When asked about whether somebody who contracts latent tuberculosis could contract active tuberculosis when exposed to case of active tuberculosis, Sigmon made it clear, “There is something known as a reinfection, and many times, when a person has latent TB and has a reinfection, they then develop active TB, so […] in some cases, yes.” Regarding the use of skin tests, Sigmon said, “The skin test is the most accurate test right now.” However, coinciding with what Jacob said in regard to the BCG vaccine, Sigmon expressed, “There are many countries that give the BCG vaccine, and those individuals will test positive on a TB test. If those individuals, when they come to the United States and […] they test positive, what [medical professionals] will do is they will send them for a chest x-ray to take a look and see if they can find any latent lesions, or any lesions at all within the lungs. And if they don’t have the latent lesions—especially if they’ve already said to them that they’ve had the BCG vaccine—that is the reason they tested positive.”
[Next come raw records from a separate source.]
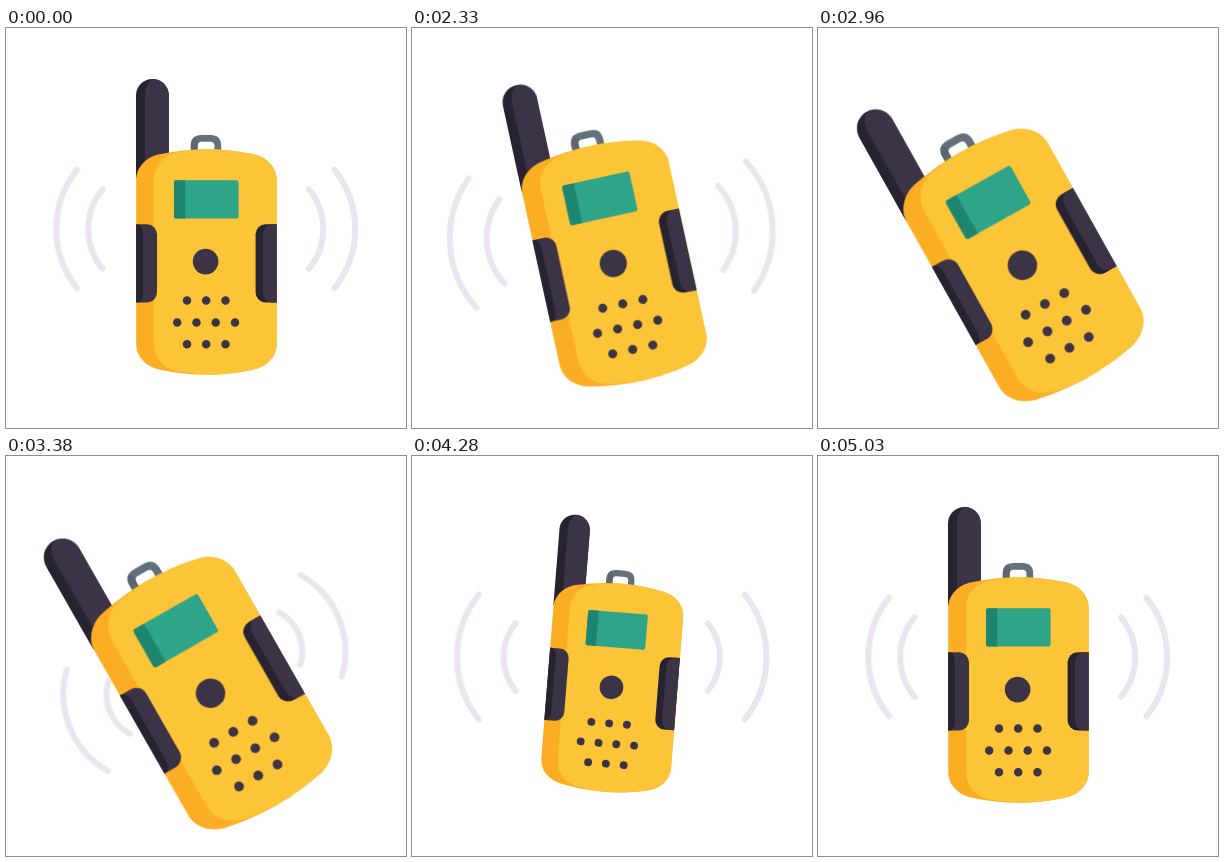
An HTML page that plays this animation: 400x400 px, repeating every 5.06 s.

```html
<!DOCTYPE html>
<html lang="en">
<head>
<meta charset="utf-8">
<title>Walkie-talkie</title>
<style>
html, body { margin: 0; width: 100%; height: 100%; overflow: hidden; background: #fff; }
svg { display: block; width: 400px; height: 400px; }

.device {
  transform-origin: 206px 225px;
  animation: tilt 5060ms linear infinite, grow 5060ms linear infinite;
}
.waves {
  fill: none; stroke: #e9e4ed; stroke-width: 6; stroke-linecap: round;
  transform-origin: 199.75px 201px;
  animation: drift 5060ms linear infinite, fade 5060ms linear infinite;
}
.waves path { transform-origin: 254.5px 201px; vector-effect: non-scaling-stroke; }
.near { animation: near 5060ms linear infinite; }
.far { animation: far 5060ms linear infinite; }

.ink { fill: #3c3446; }
.ink-dark { fill: #272230; }

@keyframes tilt {
  0% { rotate: 0deg; translate: 0 0; }
  40.12% { rotate: 0deg; translate: 0 0; animation-timing-function: cubic-bezier(.3,.35,.5,1); }
  61.27%, 68.77% { rotate: -29.7deg; translate: 0 0; animation-timing-function: cubic-bezier(.5,0,.5,1); }
  86.17% { rotate: 5deg; translate: 0 -1.2px; animation-timing-function: cubic-bezier(.4,0,.5,1); }
  99.41%, 100% { rotate: 0deg; translate: 0 0; }
}
@keyframes grow {
  0% { scale: 1; }
  40.12% { scale: 1; animation-timing-function: cubic-bezier(.3,.35,.5,1); }
  60%, 66.6% { scale: 1.15; animation-timing-function: cubic-bezier(.5,0,.5,1); }
  84.9% { scale: .926; animation-timing-function: cubic-bezier(.4,0,.5,1); }
  99.41%, 100% { scale: 1; }
}
@keyframes drift {
  0% { translate: 0 0; rotate: 0deg; scale: 1; }
  40.12% { translate: 0 0; rotate: 0deg; scale: 1; animation-timing-function: cubic-bezier(.4,0,.8,.75); }
  51.38% { translate: -1.4px 16px; rotate: -10deg; scale: 1.165; }
  53.75% { translate: -1.4px 16px; rotate: -12deg; scale: 1.2; }
  57.31% { translate: -1.4px 16px; rotate: -15deg; scale: 1; }
  66.8% { translate: -1.4px 16px; rotate: -22deg; scale: 1.05; }
  72.73% { translate: -1.4px 16px; rotate: -24deg; scale: 1.15; }
  76.68%, 100% { translate: 0 0; rotate: 0deg; scale: 1; }
}
@keyframes fade {
  0%, 53.4% { opacity: 1; }
  55%, 57.3% { opacity: 0; }
  57.4%, 72.6% { opacity: 1; }
  73.9%, 76.6% { opacity: 0; }
  76.8%, 100% { opacity: 1; }
}
@keyframes far {
  0% { scale: 1; }
  40.12% { scale: 1; animation-timing-function: cubic-bezier(.4,0,.8,.75); }
  51.38% { scale: 1.1; }
  53.75%, 55.3% { scale: 1.15; animation-timing-function: step-end; }
  57.31% { scale: .01; animation-timing-function: cubic-bezier(.3,.4,.7,.8); }
  66.8% { scale: .88; }
  72.73%, 74% { scale: 1.21; animation-timing-function: step-end; }
  76.68% { scale: .01; animation-timing-function: cubic-bezier(.3,.4,.7,.9); }
  84.59% { scale: 1.055; animation-timing-function: ease-out; }
  86.96% { scale: 1.12; animation-timing-function: ease-in-out; }
  94%, 100% { scale: 1; }
}
@keyframes near {
  0% { scale: 1; }
  40.12% { scale: 1; animation-timing-function: cubic-bezier(.4,0,.8,.75); }
  51.38% { scale: 1.015; }
  53.75%, 55.3% { scale: 1.06; animation-timing-function: step-end; }
  57.31% { scale: .01; }
  59.68% { scale: .01; animation-timing-function: cubic-bezier(.3,.4,.7,.8); }
  66.8% { scale: .675; }
  72.73%, 74% { scale: 1.12; animation-timing-function: step-end; }
  76.68% { scale: .01; }
  78.66% { scale: .01; animation-timing-function: cubic-bezier(.3,.4,.7,.9); }
  84.59% { scale: .85; animation-timing-function: ease-out; }
  88.54% { scale: 1.1; animation-timing-function: ease-in-out; }
  95.5%, 100% { scale: 1; }
}
</style>
</head>
<body>
<svg viewBox="0 0 400 400">
  <g class="waves">
    <g>
      <path class="near" d="M303 161.3A62.5 62.5 0 0 1 303 240.7"/>
      <path class="far" d="M328.5 141.8A95 95 0 0 1 328.5 260.2"/>
    </g>
    <g transform="matrix(-1 0 0 1 399.5 0)">
      <path class="near" d="M303 161.3A62.5 62.5 0 0 1 303 240.7"/>
      <path class="far" d="M328.5 141.8A95 95 0 0 1 328.5 260.2"/>
    </g>
  </g>

  <g class="device">
    <!-- antenna and strap ring -->
    <path class="ink-dark" d="M130 150V67.3a16.4 16.4 0 0 1 32.8 0V150Z"/>
    <path class="ink" d="M139 150V67.3C139 59 142 53.5 147.5 51A16.4 16.4 0 0 1 162.8 67.3V150Z"/>
    <g fill="none" stroke-width="6.8">
      <path stroke="#64707c" d="M188.2 126V117.5Q188.2 110.3 195.4 110.3H204.6Q211.8 110.3 211.8 117.5V126"/>
      <path stroke="#5b6671" d="M188.2 126V117.5Q188.2 113 191 111.3"/>
    </g>

    <!-- body -->
    <path fill="#fbae24" d="M130.2 152C130.2 139.5 140 128.5 155 126Q200.5 116.5 246 126C261 128.5 270.7 139.5 270.7 152V316C270.7 328.5 261 339 246 342Q200.5 351.5 155 342C140 339 130.2 328.5 130.2 316Z"/>
    <path fill="#fcc538" d="M148 153C148 137 158 127 172 124.5Q186 121.7 200.5 121.2Q224 121.4 246 126C261 128.5 270.7 139.5 270.7 152V316C270.7 328.5 261 339 246 342Q224 346.6 200.5 346.8Q186 346 172 343.3C158 340.5 148 331 148 315Z"/>

    <!-- grips -->
    <path class="ink" d="M130.2 196.3H141a10 10 0 0 1 10 10V264.5a10 10 0 0 1-10 10H130.2Z"/>
    <path class="ink-dark" d="M130.2 196.3H132Q137 198 137 206V265Q137 273 132 274.5H130.2Z"/>
    <path class="ink-dark" d="M270.7 196.3H259.6a10 10 0 0 0-10 10V264.5a10 10 0 0 0 10 10H270.7Z"/>
    <path class="ink" d="M270.7 196.3H266a9 10 0 0 0-9 10V264.5a9 10 0 0 0 9 10H270.7Z"/>

    <!-- screen -->
    <rect x="168" y="152.3" width="64.6" height="38.2" rx="2" fill="#2ea489"/>
    <path fill="#1d8570" d="M179.3 152.3H170a2 2 0 0 0-2 2V188.5a2 2 0 0 0 2 2H179.3Z"/>

    <!-- button and speaker -->
    <circle class="ink" cx="199.6" cy="233.6" r="12.8"/>
    <g fill="none" stroke="#3c3446" stroke-width="8.5" stroke-linecap="round">
      <path d="M181 272.6h0M200.2 272.6h0M219.5 272.6h0"/>
      <path d="M171.2 294.5h0M190.5 294.5h0M209.7 294.5h0M229 294.5h0"/>
      <path d="M181 316.3h0M200.2 316.3h0M219.5 316.3h0"/>
    </g>
  </g>
</svg>
</body>
</html>
```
Lastly, Sigmon said, “The BCG vaccine was developed to treat severe forms of TB (and) the BCG vaccine is not good at preventing transmission.” Sigmon’s claims are backed up by the Oxford vaccine group—an affiliation of Oxford University—who reported, “The vaccine is 70-80% effective against the most severe forms of TB, such as TB meningitis.” [5] The World Health Organization also published, “The impact of BCG vaccination on transmission of Mtb is […] limited (because) It does not prevent primary infection and, more importantly, does not prevent reactivation of latent pulmonary infection, the principal source of bacillary spread in the community.” [6]

Tuberculosis is not a disease that is prominent in everyday life. There are certainly some fears that come with the idea of the infection spreading, but UMass Boston, in cooperation with UHS and the BPHC, has effectively de-escalated the situation through its proactivity, and has continuously proven that it is not one to worry about. The immediate call to action by UMass Boston’s officials exemplified their ability to take care of incidents in a timely manner. By safeguarding the UMass Boston community through the university’s alert system, while also rendering solace and encouragement during moments of stress, the campus will be able to move on from this phenomenon quickly, with the implication of keeping smooth sails for the remainder of the year. 

 

  1. Pomales email – Google Docs
  2. Lehman email – Google Docs
  3. Campus alert issued after student diagnosed with tuberculosis (wcvb.com)
  4. About Us | Vaccine Knowledge Project (ox.ac.uk)
  5. BCG (who.int)
  6. https://www.who.int/teams/health-product-policy-and-standards/standards-and-specifications/vaccines-quality/bcg

 

 

About the Contributor
Nick Collins, Sports Editor